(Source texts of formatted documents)
=== Section Start ===
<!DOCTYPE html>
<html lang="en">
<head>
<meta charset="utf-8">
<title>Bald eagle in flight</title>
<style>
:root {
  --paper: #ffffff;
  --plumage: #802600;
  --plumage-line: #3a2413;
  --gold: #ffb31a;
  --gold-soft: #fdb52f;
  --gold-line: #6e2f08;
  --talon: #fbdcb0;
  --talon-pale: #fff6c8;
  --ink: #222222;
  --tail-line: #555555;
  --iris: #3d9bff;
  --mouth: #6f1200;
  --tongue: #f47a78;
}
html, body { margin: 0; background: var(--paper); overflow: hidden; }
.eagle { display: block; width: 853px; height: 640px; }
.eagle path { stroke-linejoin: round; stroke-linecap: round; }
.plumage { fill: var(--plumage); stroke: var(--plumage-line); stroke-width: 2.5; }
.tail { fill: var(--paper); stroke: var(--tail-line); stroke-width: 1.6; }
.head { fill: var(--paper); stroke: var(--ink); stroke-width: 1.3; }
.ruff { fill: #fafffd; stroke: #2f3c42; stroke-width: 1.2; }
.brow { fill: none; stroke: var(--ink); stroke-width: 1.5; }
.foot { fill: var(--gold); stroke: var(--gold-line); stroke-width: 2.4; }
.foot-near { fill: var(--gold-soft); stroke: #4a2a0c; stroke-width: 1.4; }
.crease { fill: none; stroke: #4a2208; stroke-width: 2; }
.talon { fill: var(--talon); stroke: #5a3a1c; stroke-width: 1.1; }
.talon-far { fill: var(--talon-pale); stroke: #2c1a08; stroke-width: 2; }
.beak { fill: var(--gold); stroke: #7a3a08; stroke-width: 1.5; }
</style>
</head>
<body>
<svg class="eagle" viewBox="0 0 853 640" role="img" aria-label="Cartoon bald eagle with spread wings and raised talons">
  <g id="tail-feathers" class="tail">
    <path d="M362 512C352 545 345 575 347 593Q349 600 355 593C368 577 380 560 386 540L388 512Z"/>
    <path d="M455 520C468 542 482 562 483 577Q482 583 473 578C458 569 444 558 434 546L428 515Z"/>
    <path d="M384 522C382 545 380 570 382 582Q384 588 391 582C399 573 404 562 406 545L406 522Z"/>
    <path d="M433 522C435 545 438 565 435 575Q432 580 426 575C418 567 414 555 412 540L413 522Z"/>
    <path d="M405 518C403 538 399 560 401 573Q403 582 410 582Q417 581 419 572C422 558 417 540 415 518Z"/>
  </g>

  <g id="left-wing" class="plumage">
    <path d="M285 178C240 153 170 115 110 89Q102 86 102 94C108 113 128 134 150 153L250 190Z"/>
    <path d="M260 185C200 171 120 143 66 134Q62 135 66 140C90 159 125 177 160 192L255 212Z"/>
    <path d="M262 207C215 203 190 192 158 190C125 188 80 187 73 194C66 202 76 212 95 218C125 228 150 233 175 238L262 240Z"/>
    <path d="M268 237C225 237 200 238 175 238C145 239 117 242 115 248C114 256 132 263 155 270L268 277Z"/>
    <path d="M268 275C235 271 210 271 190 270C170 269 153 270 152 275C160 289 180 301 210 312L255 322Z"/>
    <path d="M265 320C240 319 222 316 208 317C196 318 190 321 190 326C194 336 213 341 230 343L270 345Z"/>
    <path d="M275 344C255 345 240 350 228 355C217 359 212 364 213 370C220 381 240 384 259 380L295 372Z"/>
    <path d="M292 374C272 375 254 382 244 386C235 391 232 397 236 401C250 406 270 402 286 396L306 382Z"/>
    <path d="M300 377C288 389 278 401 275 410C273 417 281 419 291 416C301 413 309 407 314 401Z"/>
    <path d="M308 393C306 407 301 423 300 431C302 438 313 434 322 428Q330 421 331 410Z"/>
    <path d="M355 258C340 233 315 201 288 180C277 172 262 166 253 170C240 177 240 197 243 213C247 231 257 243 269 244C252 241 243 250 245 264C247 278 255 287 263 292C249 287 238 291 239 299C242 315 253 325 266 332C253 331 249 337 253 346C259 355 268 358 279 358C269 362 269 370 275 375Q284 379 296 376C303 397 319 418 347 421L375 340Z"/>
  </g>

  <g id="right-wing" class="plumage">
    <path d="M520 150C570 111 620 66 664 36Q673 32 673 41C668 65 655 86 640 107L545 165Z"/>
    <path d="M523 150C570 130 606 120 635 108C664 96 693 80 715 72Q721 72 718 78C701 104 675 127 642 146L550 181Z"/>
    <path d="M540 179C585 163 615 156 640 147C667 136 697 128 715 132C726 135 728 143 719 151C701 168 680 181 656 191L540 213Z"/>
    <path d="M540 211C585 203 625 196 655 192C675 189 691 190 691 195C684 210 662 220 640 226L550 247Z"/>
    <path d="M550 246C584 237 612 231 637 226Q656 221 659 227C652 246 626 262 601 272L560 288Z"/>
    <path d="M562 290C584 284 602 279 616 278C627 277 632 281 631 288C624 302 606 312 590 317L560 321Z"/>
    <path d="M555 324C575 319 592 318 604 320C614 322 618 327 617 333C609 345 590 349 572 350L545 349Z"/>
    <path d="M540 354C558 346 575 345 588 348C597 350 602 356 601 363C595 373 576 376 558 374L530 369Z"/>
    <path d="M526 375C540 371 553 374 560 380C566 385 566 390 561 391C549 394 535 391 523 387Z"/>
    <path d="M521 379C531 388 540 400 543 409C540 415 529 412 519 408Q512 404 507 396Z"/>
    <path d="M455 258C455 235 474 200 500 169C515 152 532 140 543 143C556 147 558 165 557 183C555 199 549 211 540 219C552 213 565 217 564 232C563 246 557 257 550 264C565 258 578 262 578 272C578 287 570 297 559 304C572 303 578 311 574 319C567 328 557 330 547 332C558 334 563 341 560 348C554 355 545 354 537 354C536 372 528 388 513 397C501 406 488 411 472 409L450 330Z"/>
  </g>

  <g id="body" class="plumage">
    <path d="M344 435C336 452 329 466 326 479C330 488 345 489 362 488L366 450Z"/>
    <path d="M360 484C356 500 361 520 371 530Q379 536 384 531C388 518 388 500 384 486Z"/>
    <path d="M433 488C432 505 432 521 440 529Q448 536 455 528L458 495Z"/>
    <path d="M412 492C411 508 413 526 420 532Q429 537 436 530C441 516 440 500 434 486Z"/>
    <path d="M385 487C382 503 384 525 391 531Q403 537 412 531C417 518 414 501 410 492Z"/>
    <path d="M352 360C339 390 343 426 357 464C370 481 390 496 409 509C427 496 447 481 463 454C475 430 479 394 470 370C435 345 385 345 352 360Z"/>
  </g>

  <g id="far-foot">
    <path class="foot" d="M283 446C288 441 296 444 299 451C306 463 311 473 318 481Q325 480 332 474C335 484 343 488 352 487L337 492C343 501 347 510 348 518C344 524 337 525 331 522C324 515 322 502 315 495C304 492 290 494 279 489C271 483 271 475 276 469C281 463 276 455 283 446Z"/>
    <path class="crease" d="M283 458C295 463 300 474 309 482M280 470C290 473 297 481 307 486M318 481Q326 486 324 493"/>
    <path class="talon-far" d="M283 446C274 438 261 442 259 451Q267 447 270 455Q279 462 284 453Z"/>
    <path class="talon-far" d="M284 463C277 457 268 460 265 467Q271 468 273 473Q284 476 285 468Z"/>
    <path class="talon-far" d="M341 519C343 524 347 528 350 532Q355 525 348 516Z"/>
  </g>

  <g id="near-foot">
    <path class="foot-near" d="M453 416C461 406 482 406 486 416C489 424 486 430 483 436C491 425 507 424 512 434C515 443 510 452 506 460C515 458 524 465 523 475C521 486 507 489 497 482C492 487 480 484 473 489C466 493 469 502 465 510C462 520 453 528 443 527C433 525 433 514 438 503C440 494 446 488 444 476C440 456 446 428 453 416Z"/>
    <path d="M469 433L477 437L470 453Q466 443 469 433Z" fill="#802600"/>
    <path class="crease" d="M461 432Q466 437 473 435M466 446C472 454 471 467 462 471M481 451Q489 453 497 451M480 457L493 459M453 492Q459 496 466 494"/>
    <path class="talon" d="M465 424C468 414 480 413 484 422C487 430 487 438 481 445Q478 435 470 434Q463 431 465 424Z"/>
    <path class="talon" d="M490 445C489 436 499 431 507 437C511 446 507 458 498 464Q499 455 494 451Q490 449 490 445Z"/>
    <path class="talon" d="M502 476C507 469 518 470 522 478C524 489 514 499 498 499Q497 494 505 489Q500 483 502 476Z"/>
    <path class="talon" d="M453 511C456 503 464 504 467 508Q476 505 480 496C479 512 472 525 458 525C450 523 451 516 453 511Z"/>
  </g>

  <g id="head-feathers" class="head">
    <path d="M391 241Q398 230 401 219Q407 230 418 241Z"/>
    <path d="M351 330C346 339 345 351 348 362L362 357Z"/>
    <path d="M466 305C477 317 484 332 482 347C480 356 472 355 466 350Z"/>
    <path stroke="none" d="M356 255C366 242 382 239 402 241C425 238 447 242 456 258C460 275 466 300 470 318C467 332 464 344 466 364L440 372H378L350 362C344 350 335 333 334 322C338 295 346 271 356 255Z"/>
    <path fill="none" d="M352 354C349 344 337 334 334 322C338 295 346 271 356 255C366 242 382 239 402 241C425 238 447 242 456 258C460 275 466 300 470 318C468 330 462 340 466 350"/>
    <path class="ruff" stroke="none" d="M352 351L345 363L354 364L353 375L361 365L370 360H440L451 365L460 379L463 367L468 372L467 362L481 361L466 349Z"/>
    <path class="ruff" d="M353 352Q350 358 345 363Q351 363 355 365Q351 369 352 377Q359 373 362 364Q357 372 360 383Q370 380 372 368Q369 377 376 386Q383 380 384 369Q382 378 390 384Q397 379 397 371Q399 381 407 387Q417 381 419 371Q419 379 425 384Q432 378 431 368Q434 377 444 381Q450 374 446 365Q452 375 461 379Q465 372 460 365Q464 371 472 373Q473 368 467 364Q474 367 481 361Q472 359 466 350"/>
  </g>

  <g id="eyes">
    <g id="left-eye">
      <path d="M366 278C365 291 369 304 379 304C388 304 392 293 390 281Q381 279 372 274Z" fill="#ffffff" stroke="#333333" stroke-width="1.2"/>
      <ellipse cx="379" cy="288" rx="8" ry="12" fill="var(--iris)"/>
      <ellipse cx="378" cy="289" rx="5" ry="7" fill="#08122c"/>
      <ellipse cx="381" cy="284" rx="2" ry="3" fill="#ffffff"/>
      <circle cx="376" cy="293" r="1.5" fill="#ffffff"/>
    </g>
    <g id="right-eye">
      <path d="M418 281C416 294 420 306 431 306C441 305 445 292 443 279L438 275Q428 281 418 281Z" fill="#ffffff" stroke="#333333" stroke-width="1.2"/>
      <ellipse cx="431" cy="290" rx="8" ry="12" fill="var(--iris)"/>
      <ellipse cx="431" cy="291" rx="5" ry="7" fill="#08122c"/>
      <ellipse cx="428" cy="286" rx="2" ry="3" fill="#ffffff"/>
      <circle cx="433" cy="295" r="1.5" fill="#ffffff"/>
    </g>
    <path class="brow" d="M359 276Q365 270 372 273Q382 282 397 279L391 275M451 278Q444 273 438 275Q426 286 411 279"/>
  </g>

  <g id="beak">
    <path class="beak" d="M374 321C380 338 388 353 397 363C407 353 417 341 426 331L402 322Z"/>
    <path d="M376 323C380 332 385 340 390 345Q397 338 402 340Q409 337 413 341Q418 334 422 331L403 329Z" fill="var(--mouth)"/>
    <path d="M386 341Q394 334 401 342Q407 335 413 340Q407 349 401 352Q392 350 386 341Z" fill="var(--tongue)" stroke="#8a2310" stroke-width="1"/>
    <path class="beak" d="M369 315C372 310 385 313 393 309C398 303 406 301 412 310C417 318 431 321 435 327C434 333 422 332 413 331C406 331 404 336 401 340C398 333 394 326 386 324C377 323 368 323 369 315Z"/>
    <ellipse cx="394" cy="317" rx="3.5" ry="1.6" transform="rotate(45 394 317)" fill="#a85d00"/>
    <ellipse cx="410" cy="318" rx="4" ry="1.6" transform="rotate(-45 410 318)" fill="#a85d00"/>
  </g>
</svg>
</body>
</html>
=== Section End ===
Work order ▸ Give only the number of lines in the data that hold the string "gold".

Solution for this problem ▸ 6